  • Where required by applicable law, express or implied consent to marketing exists and has not been withdrawn.

Pearson may provide personal information to a third party service provider on a restricted basis to provide marketing solely on behalf of Pearson or an affiliate or customer for whom Pearson is a service provider. Marketing preferences may be changed at any time.

Correcting/Updating Personal Information

If a user's personally identifiable information changes (such as your postal address or email address), we provide a way to correct or update that user's personal data provided to us. This can be done on the Account page. If a user no longer desires our service and desires to delete his or her account, please contact us at customer-service@informit.com and we will process the deletion of a user's account.


Users can always make an informed choice as to whether they should proceed with certain services offered by InformIT. If you choose to remove yourself from our mailing list(s) simply visit the following page and uncheck any communication you no longer want to receive: www.informit.com/u.aspx.

Sale of Personal Information

Pearson does not rent or sell personal information in exchange for any payment of money.

While Pearson does not sell personal information, as defined in Nevada law, Nevada residents may email a request for no sale of their personal information to NevadaDesignatedRequest@pearson.com.

Supplemental Privacy Statement for California Residents

California residents should read our Supplemental privacy statement for California residents in conjunction with this Privacy Notice. The Supplemental privacy statement for California residents explains Pearson's commitment to comply with California law and applies to personal information of California residents collected in connection with this site and the Services.

Sharing and Disclosure

Pearson may disclose personal information, as follows:

  • As required by law.
  • With the consent of the individual (or their parent, if the individual is a minor)
  • In response to a subpoena, court order or legal process, to the extent permitted or required by law
  • To protect the security and safety of individuals, data, assets and systems, consistent with applicable law
  • In connection the sale, joint venture or other transfer of some or all of its company or assets, subject to the provisions of this Privacy Notice
  • To investigate or address actual or suspected fraud or other illegal activities
  • To exercise its legal rights, including enforcement of the Terms of Use for this site or another contract
  • To affiliated Pearson companies and other companies and organizations who perform work for Pearson and are obligated to protect the privacy of personal information consistent with this Privacy Notice
  • To a school, organization, company or government agency, where Pearson collects or processes the personal information in a school setting or on behalf of such organization, company or government agency.

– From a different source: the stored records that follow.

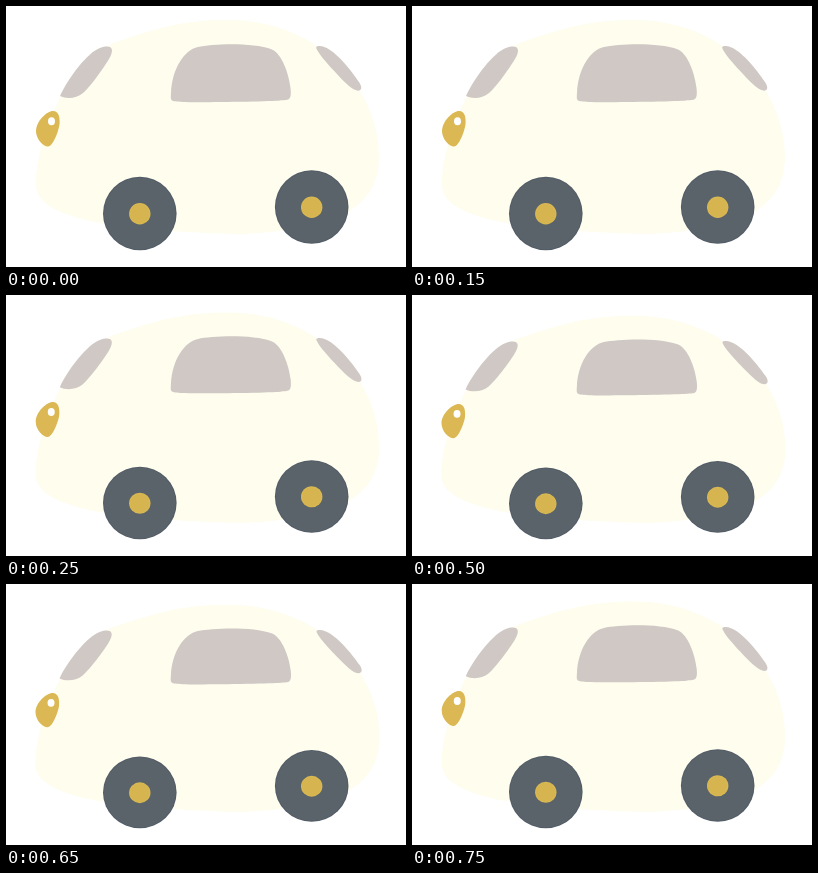
These frames come from a looping animation (400x261 px, 1 s). An HTML page with a canvas:

```html
<!DOCTYPE html>
<html lang="en">
<head>
<meta charset="utf-8">
<title>Bouncing car</title>
<style>
  html, body { margin: 0; width: 100%; height: 100%; overflow: hidden; background: #fff; }
  canvas { display: block; width: 400px; height: 261px; }
</style>
</head>
<body>
<canvas id="stage" width="400" height="261"></canvas>
<script>
const ctx = document.getElementById('stage').getContext('2d');

const STEP = 250, STEPS = 4;
const CREAM = '#fefdee', GLASS = '#d0c8c4', LAMP = '#dbb854';
const TYRE = '#5a636a', TYRE_RIM = '#525c67', HUB = '#d6b550', HUB_RIM = '#dab953';

const hull = new Path2D('M30,178 C30,140 58,55 108,37 S185,14 222,14 ' +
  'C315,14 373,85 373,150 C373,205 325,225 232,228 C160,225.5 28,222 30,178Z');
const rearGlass = new Path2D('M54,90 C62,72 82,46 94,42 S109,43 103,53 S84,81 77,87 S60,93 54,90Z');
const sideGlass = new Path2D('M165,87 C166,63 178,44 192,41 S246,36 266,43.5 ' +
  'C276,48 283,68 284.5,82 S282,93.5 274,94.5 S190,96.7 177,96 S164.5,95 165,87Z');
const frontGlass = new Path2D('M312,40 C326,38 347,67 353,76 S352,88 343,80 S316,52 313,47 S309,41 312,40Z');
const lamp = new Path2D('M30,125 C30,115 41,105 47,105 S54,112 53.5,118 S47,140.5 42,140.5 S30,133 30,125Z');

function fill(path, color) {
  ctx.fillStyle = color;
  ctx.fill(path);
}

function oval(x, y, rx, ry, color) {
  const path = new Path2D();
  path.ellipse(x, y, rx, ry, 0, 0, Math.PI * 2);
  fill(path, color);
}

// Disc with a thin rim of a second colour
function disc(x, y, r, color, rim) {
  oval(x, y, r, r, rim);
  oval(x, y, r - 1, r - 1, color);
}

// Scale around a fixed anchor while drawing
function scaled(x, y, sx, sy, paint) {
  ctx.save();
  ctx.translate(x, y);
  ctx.scale(sx, sy);
  ctx.translate(-x, -y);
  paint();
  ctx.restore();
}

function wheel(x, y, squash) {
  scaled(x, y + 37, 1, 1 - 0.026 * squash, () => {
    disc(x, y, 36.8, TYRE, TYRE_RIM);
    disc(x, y + 0.3, 10.7, HUB, HUB_RIM);
  });
}

function draw(time) {
  // Held steps down and back up: 0, 0.5, 1, 0.5
  const step = Math.floor(time / STEP) % STEPS;
  const squash = 1 - Math.abs(1 - step / 2);

  ctx.fillStyle = '#fff';
  ctx.fillRect(0, 0, 400, 261);
  scaled(200, 228, 1 + 0.003 * squash, 1 - 0.032 * squash, () => {
    fill(hull, CREAM);
    for (const glass of [rearGlass, sideGlass, frontGlass]) fill(glass, GLASS);
    fill(lamp, LAMP);
    oval(45.5, 115.2, 3.5, 4, '#fff');
  });
  wheel(133.8, 207.5, squash);
  wheel(305.7, 201, squash);
}

const start = performance.now();
function tick() {
  draw(performance.now() - start);
  requestAnimationFrame(tick);
}
tick();
</script>
</body>
</html>
```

This web site contains links to other sites. Please be aware that we are not responsible for the privacy practices of such other sites. We encourage our users to be aware when they leave our site and to read the privacy statements of each and every web site that collects Personal Information. This privacy statement applies solely to information collected by this web site.

Requests and Contact

Please contact us about this Privacy Notice or if you have any requests or questions relating to the privacy of your personal information.

Changes to this Privacy Notice

We may revise this Privacy Notice through an updated posting. We will identify the effective date of the revision in the posting. Often, updates are made to provide greater clarity or to comply with changes in regulatory requirements. If the updates involve material changes to the collection, protection, use or disclosure of Personal Information, Pearson will provide notice of the change through a conspicuous notice on this site or other appropriate way. Continued use of the site after the effective date of a posted revision evidences acceptance. Please contact us if you have questions or concerns about the Privacy Notice or any objection to any revisions.

Last Update: November 17, 2020